What started with Tupperware became a phenomenon in the last half of the twentieth century, and it's still going strong today. My kitchen, filled as it is with Pampered Chef products, is a testimony to the appeal of the product party.
|Freshwater pearl and bead necklace from WAR International|
But earlier this year, I went to a different kind of product party, put on by Women at Risk International.
(The organization is headquartered in my area, but they do have an online store. It's a great place to find holiday gifts that are beautiful, affordable, and beneficial. And you don't even need to brave the mall.)
At the party I attended, most of the items for sale were accessories — jewelry, scarves, purses, etc. — made by women rescued from slavery.
Slavery? In the 21st century?
I know. It doesn't seem to make sense.
But a quick Google search on the word "trafficking" turned up these quotes:
"Today, there are more slaves in the world than we have ever had in history," said Dr. Amy Branam during a recent presentation... about human trafficking in the United States. "It happens everywhere in the world." Many people are shocked to learn that not only does slavery still exist today, but it is considered the fastest growing criminal industry in the world.
(source: Human Trafficking Search)
"Estimates have placed human trafficking and illicit migration as a $28 billion enterprise, steadily catching up with drug and arms trafficking."
"Human trade, slave markets, the buying and selling of people — these are words and phrases that, to many people, echo a brutal and distant time in our past. But to the countless women, men, and children trafficked every year, these words coldly define the horror of their lives. Trafficking is a global phenomenon where victims are sexually exploited, forced into labor and subjected to abuse."At the event I attended, Women at Risk's founder spoke on her organization's efforts to combat the evil of human trafficking by offering women shelter, safety, and job skill training.
(source: Amnesty International)
And she told us that human trafficking isn't limited to other countries — it happens in the United States. In the suburbs. In nice Christian families.
A few days later, a story about the arrest of a Minnesota man who prostituted his wife via Craigslist appeared on Christianity Today's website.*
Maybe reading a story like that brings the issue home, especially for parents of young daughters.

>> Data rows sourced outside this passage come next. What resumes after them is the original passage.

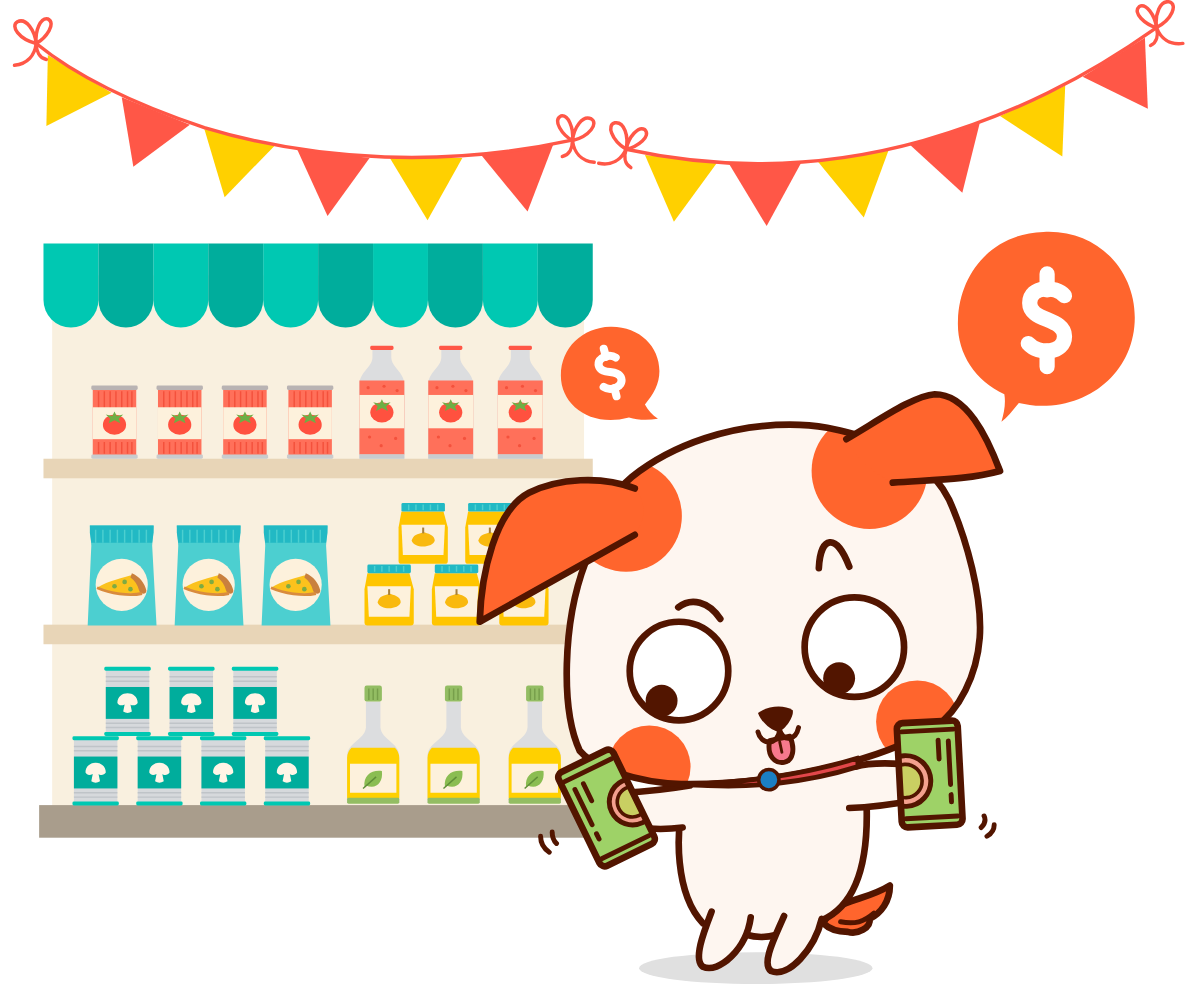
<!DOCTYPE html>
<html lang="en">
<head>
<meta charset="utf-8">
<title>Puppy at the grocery stall</title>
<style>
:root{
  --paper:#ffffff;--ink:#521500;--orange:#ff652d;--fur:#fef6f0;
  --flag-red:#ff5747;--flag-yellow:#ffd000;
  --teal:#00c8b2;--teal-deep:#00ad9c;
  --wall:#f9f0df;--shelf:#e8d5b7;--plinth:#a99d8c;
  --tomato:#ff705a;--tomato-deep:#f4513c;--steel:#c9ccce;--glass:#dcdddf;
  --cream:#fdf1dc;--pouch:#4ccfd0;--pouch-deep:#22b9c4;
  --gold:#ffc500;--leaf:#8bbd52;--cap:#93bd63;
  --can:#9ed267;--can-core:#c9cf62;--ring:#f3a08e;
  --collar:#e2474a;--tongue:#f7798d;--tag:#1b7fc4;--shade:#e0e0e0;
}
html,body{margin:0;background:var(--paper);overflow:hidden}
.canvas{display:block;width:1200px;height:986px}
.red{fill:var(--flag-red)}.yellow{fill:var(--flag-yellow)}
.string{fill:none;stroke:var(--flag-red);stroke-width:2.4;stroke-linecap:round;stroke-linejoin:round}
.line{stroke:var(--ink);stroke-width:4.6;stroke-linecap:round;stroke-linejoin:round}
.thin{stroke-width:3.4}
.open{fill:none}
.fur{fill:var(--fur)}.orange{fill:var(--orange)}.ink{fill:var(--ink)}
.dollar{fill:none;stroke:#fff;stroke-width:10.5;stroke-linecap:round;stroke-linejoin:round}
</style>
</head>
<body>
<svg class="canvas" viewBox="0 0 828 680.3" role="img" aria-label="A puppy shakes two cans in front of a grocery shelf under bunting">
<defs>
  <g id="bow" class="string">
    <path d="M0 0C-12-3-18-12-13-15C-7-18-1-9 0 0C-1-9 3-18 8-17C14-14 7-4 0 0Z"/>
    <path d="M0 0C-1 8-6 14-15 15M0 0C0 5 2 10 7 11"/>
  </g>
  <path id="scallop" d="M0 0H37.9V39A18.95 19 0 0 1 0 39Z"/>
  <g id="tomato">
    <ellipse rx="8" ry="7" fill="#ff513f"/>
    <path d="M0-9L1.500-6L6-7L3-4L4-1L0-3L-4-1L-3-4L-6-7L-1.500-6Z" fill="#6fae45"/>
  </g>
  <g id="tomato-can">
    <rect x="1" y="2" width="30" height="47" fill="var(--tomato)"/>
    <path d="M5 4v12M9 4v12M13 4v12M17 4v12M21 4v12M25 4v12M28 4v12M5 39v8M9 39v8M13 39v8M17 39v8M21 39v8M25 39v8M28 39v8" stroke="var(--tomato-deep)" stroke-width="1"/>
    <rect x="1" y="15" width="30" height="22" fill="var(--cream)"/>
    <rect width="32" height="3" rx="1" fill="#b9b3b3"/>
    <rect y="47.500" width="32" height="3" rx="1" fill="var(--steel)"/>
    <use href="#tomato" x="16" y="27"/>
  </g>
  <g id="sauce-bottle">
    <path d="M9 3H22V8C22 15 31 18 31 27V78H0V27C0 18 9 15 9 8Z" fill="var(--glass)"/>
    <path d="M0 24H31V75H0Z" fill="var(--tomato)"/>
    <rect x="7.500" width="16" height="3" rx="1" fill="var(--flag-red)"/>
    <rect y="34" width="31" height="23" fill="var(--cream)"/>
    <g fill="var(--tomato-deep)"><circle cx="6" cy="29" r="1.100"/><circle cx="17" cy="28" r="1.100"/><circle cx="26" cy="31" r="1.100"/><circle cx="7" cy="63" r="1.100"/><circle cx="15" cy="69" r="1.100"/><circle cx="25" cy="64" r="1.100"/></g>
    <rect y="75" width="31" height="3" fill="var(--steel)"/>
    <use href="#tomato" x="15.500" y="46"/>
  </g>
  <g id="pizza-pouch">
    <path d="M1 0H45L44 14L47 69H-.5L2 14Z" fill="var(--pouch)"/>
    <path d="M1 0H45V5L44 12H2L1 5Z" fill="var(--pouch-deep)"/>
    <path d="M5 3v9M10 3v9M15 3v9M20 3v9M25 3v9M30 3v9M35 3v9M40 3v9" stroke="var(--pouch)" stroke-width="1"/>
    <circle cx="23" cy="41" r="18" fill="var(--cream)"/>
    <path d="M6 43C14 38 24 36 31 34L39 46C28 49 15 46 6 43Z" fill="#fbc21d"/>
    <path d="M30 33C35 35 39 40 40 45C40 48 36 48 35 45C34 41 32 38 29 36Z" fill="#c9803e"/>
    <path d="M6 43C15 47 28 49 37 47" fill="none" stroke="#d98b3c" stroke-width="2"/>
    <g fill="#7cab43"><circle cx="18" cy="42" r="1.600"/><circle cx="25" cy="39" r="1.600"/><circle cx="29" cy="44" r="1.600"/></g>
  </g>
  <g id="jar">
    <path d="M2 6H31L34 17V40Q34 42 32 42H2Q0 42 0 40V17Z" fill="var(--gold)"/>
    <rect x="2" width="30" height="6" rx="1" fill="var(--pouch-deep)"/>
    <path d="M7 1v4M12 1v4M17 1v4M22 1v4M27 1v4" stroke="var(--pouch)" stroke-width="1"/>
    <path d="M2 15H32L31 36H3Z" fill="var(--cream)"/>
    <path d="M9 26C11 20 15 22 17 20C20 21 25 22 25 26C24 31 11 32 9 26Z" fill="#f9b90e"/>
    <path d="M17 21V17" stroke="#a8813c" stroke-width="1.400"/>
  </g>
  <g id="mushroom-can">
    <rect x="1" y="2" width="30" height="44" fill="#d6d9dc"/>
    <path d="M1 7H31M1 10H31M1 39H31M1 42H31" stroke="#bfc4c8" stroke-width="1"/>
    <rect x="1" y="14" width="30" height="22" fill="var(--teal-deep)"/>
    <rect width="32" height="2.800" rx="1" fill="var(--teal)"/>
    <rect y="45" width="32" height="2.800" rx="1" fill="var(--teal)"/>
    <path d="M9 25C9 16 23 16 23 25C22 27 19 27 18 26L19 31Q16 33 13 31L14 26C12 27 10 27 9 25Z" fill="#fff5e6"/>
  </g>
  <g id="oil-bottle">
    <path d="M13 11H23V29C24 38 36 39 36 49V81H0V49C0 39 12 38 13 29Z" fill="var(--glass)"/>
    <path d="M3 43H33Q36 46 36 50V78H0V50Q0 46 3 43Z" fill="var(--flag-yellow)"/>
    <rect x="12" width="12" height="11" rx="1.500" fill="var(--cap)"/>
    <path d="M15 2v8M18 2v8M21 2v8" stroke="#779f4b" stroke-width="1"/>
    <path d="M2 54H34V74H2Z" fill="var(--cream)"/>
    <path d="M12 70C11 62 17 58 24 59C25 67 20 72 13 69Z" fill="var(--leaf)"/>
    <path d="M11 71L20 63" stroke="#608e38" stroke-width="1"/>
    <rect y="77.500" width="36" height="4" rx="1" fill="var(--cap)"/>
  </g>
  <g id="dollar" class="dollar">
    <path d="M12-17C6-24-12-24-12-12C-12 1 12-2 12 11C12 23-6 24-13 16"/>
    <path d="M0-32V-21M0 21V32"/>
  </g>
  <clipPath id="can-clip"><rect x="-21" y="-36" width="42" height="72" rx="4"/></clipPath>
  <path id="head-shape" d="M404 388C409 364 419 343 436 329C465 306 505 293 545 293C567 293 580 297 595 301C625 310 645 325 655 345C667 372 678 412 676 440C674 466 662 490 645 502C604 527 530 542 470 541C440 540 410 530 400 518C387 490 388 430 404 388Z"/>
  <clipPath id="head-clip"><use href="#head-shape"/></clipPath>
</defs>

<g id="bunting">
  <g class="yellow">
    <path d="M33 38L77 64L32 87Z"/><path d="M141 89L190 100L155 136Z"/><path d="M269 109L319 109L295 152Z"/>
    <path d="M445 107L495 112L465 153Z"/><path d="M564 111L613 104L596 150Z"/><path d="M690 80L735 59L733 108Z"/>
  </g>
  <g class="red">
    <path d="M84 67L131 86L92 115Z"/><path d="M205 103L255 109L226 149Z"/><path d="M332 107L382 99L364 146Z"/>
    <path d="M503 113L553 112L529 156Z"/><path d="M628 100L676 85L664 133Z"/><path d="M747 53L790 26L792 75Z"/>
  </g>
  <path class="string" d="M25 30C52 52 93 72 141 88C220 112 310 115 393 97"/>
  <path class="string" d="M432 103C510 120 580 113 637 97C700 79 750 53 798 19"/>
  <use href="#bow" transform="translate(25 30)"/>
  <use href="#bow" transform="translate(395 97) scale(-1 1)"/>
  <use href="#bow" transform="translate(432 103) rotate(18)"/>
  <use href="#bow" transform="translate(798 19) scale(-1 1) rotate(14)"/>
</g>

<g id="stall">
  <rect x="36" y="190" width="367" height="367" fill="var(--wall)"/>
  <g id="awning">
    <g fill="var(--teal)"><use href="#scallop" x="30" y="168"/><use href="#scallop" x="105.800" y="168"/><use href="#scallop" x="181.600" y="168"/><use href="#scallop" x="257.400" y="168"/><use href="#scallop" x="333.200" y="168"/></g>
    <g fill="var(--teal-deep)"><use href="#scallop" x="67.900" y="168"/><use href="#scallop" x="143.700" y="168"/><use href="#scallop" x="219.500" y="168"/><use href="#scallop" x="295.300" y="168"/><use href="#scallop" x="371.100" y="168"/></g>
  </g>
  <g fill="var(--shelf)"><rect x="30" y="316.500" width="379" height="13.500"/><rect x="30" y="431" width="379" height="13.500"/></g>
  <rect x="27" y="555.500" width="385" height="22.500" fill="var(--plinth)"/>
  <g id="tomato-row">
    <use href="#tomato-can" x="63" y="266"/><use href="#tomato-can" x="108" y="266"/><use href="#tomato-can" x="153" y="266"/><use href="#tomato-can" x="198" y="266"/>
    <use href="#sauce-bottle" x="248" y="238.500"/><use href="#sauce-bottle" x="295.500" y="238.500"/><use href="#sauce-bottle" x="343.500" y="238.500"/>
  </g>
  <g id="snack-row">
    <use href="#pizza-pouch" x="61" y="362.500"/><use href="#pizza-pouch" x="121" y="362.500"/><use href="#pizza-pouch" x="181" y="362.500"/>
    <use href="#jar" x="275" y="347"/><use href="#jar" x="321" y="347"/>
    <use href="#jar" x="251.500" y="389.500"/><use href="#jar" x="298" y="389.500"/><use href="#jar" x="344.500" y="389.500"/>
  </g>
  <g id="pantry-row">
    <use href="#mushroom-can" x="72" y="460"/><use href="#mushroom-can" x="116" y="460"/><use href="#mushroom-can" x="160" y="460"/>
    <use href="#mushroom-can" x="50" y="508"/><use href="#mushroom-can" x="94" y="508"/><use href="#mushroom-can" x="138" y="508"/><use href="#mushroom-can" x="182" y="508"/>
    <use href="#oil-bottle" x="239.500" y="473"/><use href="#oil-bottle" x="295" y="473"/><use href="#oil-bottle" x="351" y="473"/>
  </g>
</g>

<g id="speech-bubbles">
  <path class="orange" d="M720 160C757 158 783 186 783 219C783 254 755 280 719 280C713 280 708 279 703 278C699 283 695 288 691 291C693 284 694 278 693 272C672 262 660 243 661 221C662 188 685 161 720 160Z"/>
  <use href="#dollar" transform="translate(722.500 221)"/>
  <path class="orange" d="M421 225.500C441 225 455 239 455 256C455 265 451 272 445 279C447 283 450 286 454 289C447 290 440 290 434 288C408 295 387 280 387 259C387 240 402 226 421 225.500Z"/>
  <use href="#dollar" transform="translate(421 257) rotate(-15) scale(.53)"/>
</g>

<g id="puppy">
  <ellipse cx="521.500" cy="668" rx="80.500" ry="11" fill="var(--shade)"/>
  <path id="tail" class="orange line" d="M568 637C577 619 595 623 614 611C614 622 608 630 600 634C601 640 592 645 585 643C578 643 572 641 568 637Z"/>
  <path class="line open thin" d="M580 636C590 638 596 636 603 630"/>
  <path id="body" class="fur" d="M474 536C464 575 467 618 484 637L513 646L541 646L567 635C589 625 599 595 598 555L596 520Z"/>
  <path class="line open" d="M474 540C464 577 467 618 485 637M515 645Q525 648 536 645M567 635C590 625 599 597 598 557"/>
  <path class="fur line" d="M491 629C486 642 478 662 485 667C496 672 515 655 518 633"/>
  <path class="fur line" d="M541 632C535 646 525 665 532 670C544 675 562 655 567 634"/>
  <path class="fur" d="M425 546L478 541L474 572L440 571Z"/>
  <path class="line open" d="M430 547Q452 546 476 542M440 571Q456 573 471 571"/>
  <path class="fur" d="M586 525L632 524L632 554L586 557Z"/>
  <path class="line open" d="M590 529Q604 525 632 528M586 557.500Q606 557 632 552"/>

  <use href="#head-shape" class="fur"/>
  <g class="orange" clip-path="url(#head-clip)">
    <circle cx="432" cy="356" r="38.500"/><circle cx="600" cy="325" r="40"/>
    <circle cx="448" cy="529" r="28.500"/><circle cx="633" cy="498" r="28.500"/>
  </g>
  <use href="#head-shape" class="line open"/>
  <path class="orange" d="M438 337C415 328 385 330 365 340C342 352 332 395 331 429L438 369Q450 352 438 337Z"/>
  <path class="line open" d="M438 337C415 328 385 330 365 340C342 352 332 395 331 429L438 369"/>
  <path class="orange" d="M584 303C605 291 630 273 645 272C667 272 681 301 690 325L616 333Q594 322 584 303Z"/>
  <path class="line open" d="M584 303C605 291 630 273 645 272C667 272 681 301 690 325C668 331 644 331 616 333"/>

  <g id="face">
    <circle class="line" cx="468.500" cy="463" r="34" fill="#fff"/>
    <circle class="ink" cx="456.500" cy="483.500" r="11"/>
    <circle class="line" cx="589.500" cy="446.500" r="34.300" fill="#fff"/>
    <circle class="ink" cx="579" cy="468" r="11"/>
    <path class="line open" d="M468 419C477 412 489 415 497 427M565 392C566 370 577 367 586 391"/>
    <path d="M531 511C529 522 535 527 541 526C547 525 549 517 545 508Z" fill="var(--tongue)" class="line thin"/>
    <path class="line open" style="stroke-width:2" d="M538 512L539.500 519"/>
    <path class="line open thin" d="M523 505C525 514 536 515 538 504C541 512 549 511 551 502"/>
    <path class="ink" d="M523 492C529 487 541 486 547 490C548 495 541 504 537 505C532 504 525 498 523 492Z"/>
  </g>

  <g id="collar">
    <path class="line thin" fill="var(--collar)" d="M474 541C515 540 556 534 592 523L592 529C557 540 515 545 474 541Z"/>
    <circle cx="530.500" cy="538" r="7" fill="var(--tag)" class="line" style="stroke-width:2.400"/>
  </g>

  <g id="left-can" transform="translate(418.500 557.500) rotate(-26)">
    <rect x="-21" y="-36" width="42" height="72" rx="4" fill="var(--can)"/>
    <g clip-path="url(#can-clip)">
      <circle cx="18" cy="4" r="16" fill="var(--ring)" class="line thin"/>
      <circle cx="18" cy="4" r="10.500" fill="var(--can-core)" class="line" style="stroke-width:2.500"/>
    </g>
    <rect class="line open" x="-21" y="-36" width="42" height="72" rx="4"/>
    <path class="line open thin" d="M-18-29H18M-18 30H18M-14-21V6M-14 13V17M-7-22V-9"/>
  </g>
  <g id="right-can" transform="translate(641.500 534) rotate(-3)">
    <rect x="-21" y="-36" width="42" height="72" rx="4" fill="var(--can)"/>
    <g clip-path="url(#can-clip)">
      <circle cx="-17" cy="4" r="17.500" fill="var(--ring)" class="line thin"/>
      <circle cx="-17" cy="4" r="11.500" fill="var(--can-core)" class="line" style="stroke-width:2.500"/>
    </g>
    <rect class="line open" x="-21" y="-36" width="42" height="72" rx="4"/>
    <path class="line open thin" d="M-18-30H18M-18 30H18M14-22V8M14 15V20M7-23V-10"/>
  </g>
  <path id="shake-marks" class="line open thin" d="M373 577Q373 584 379 588M381 574Q381 579 384 582M679 563Q681 567 677 571M686 569Q686 574 681 577"/>
</g>
</svg>
</body>
</html>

But even if slavery didn't exist in the U.S., it should be an issue of concern to Christians worldwide, just as it was in earlier centuries.
Shining like justice is a big part of our call.
*(Note: In the months since that story posted, Craigslist shut down its "Adult Services" section.)
The post's title is borrowed from the Cake song Short Skirt, Long Jacket.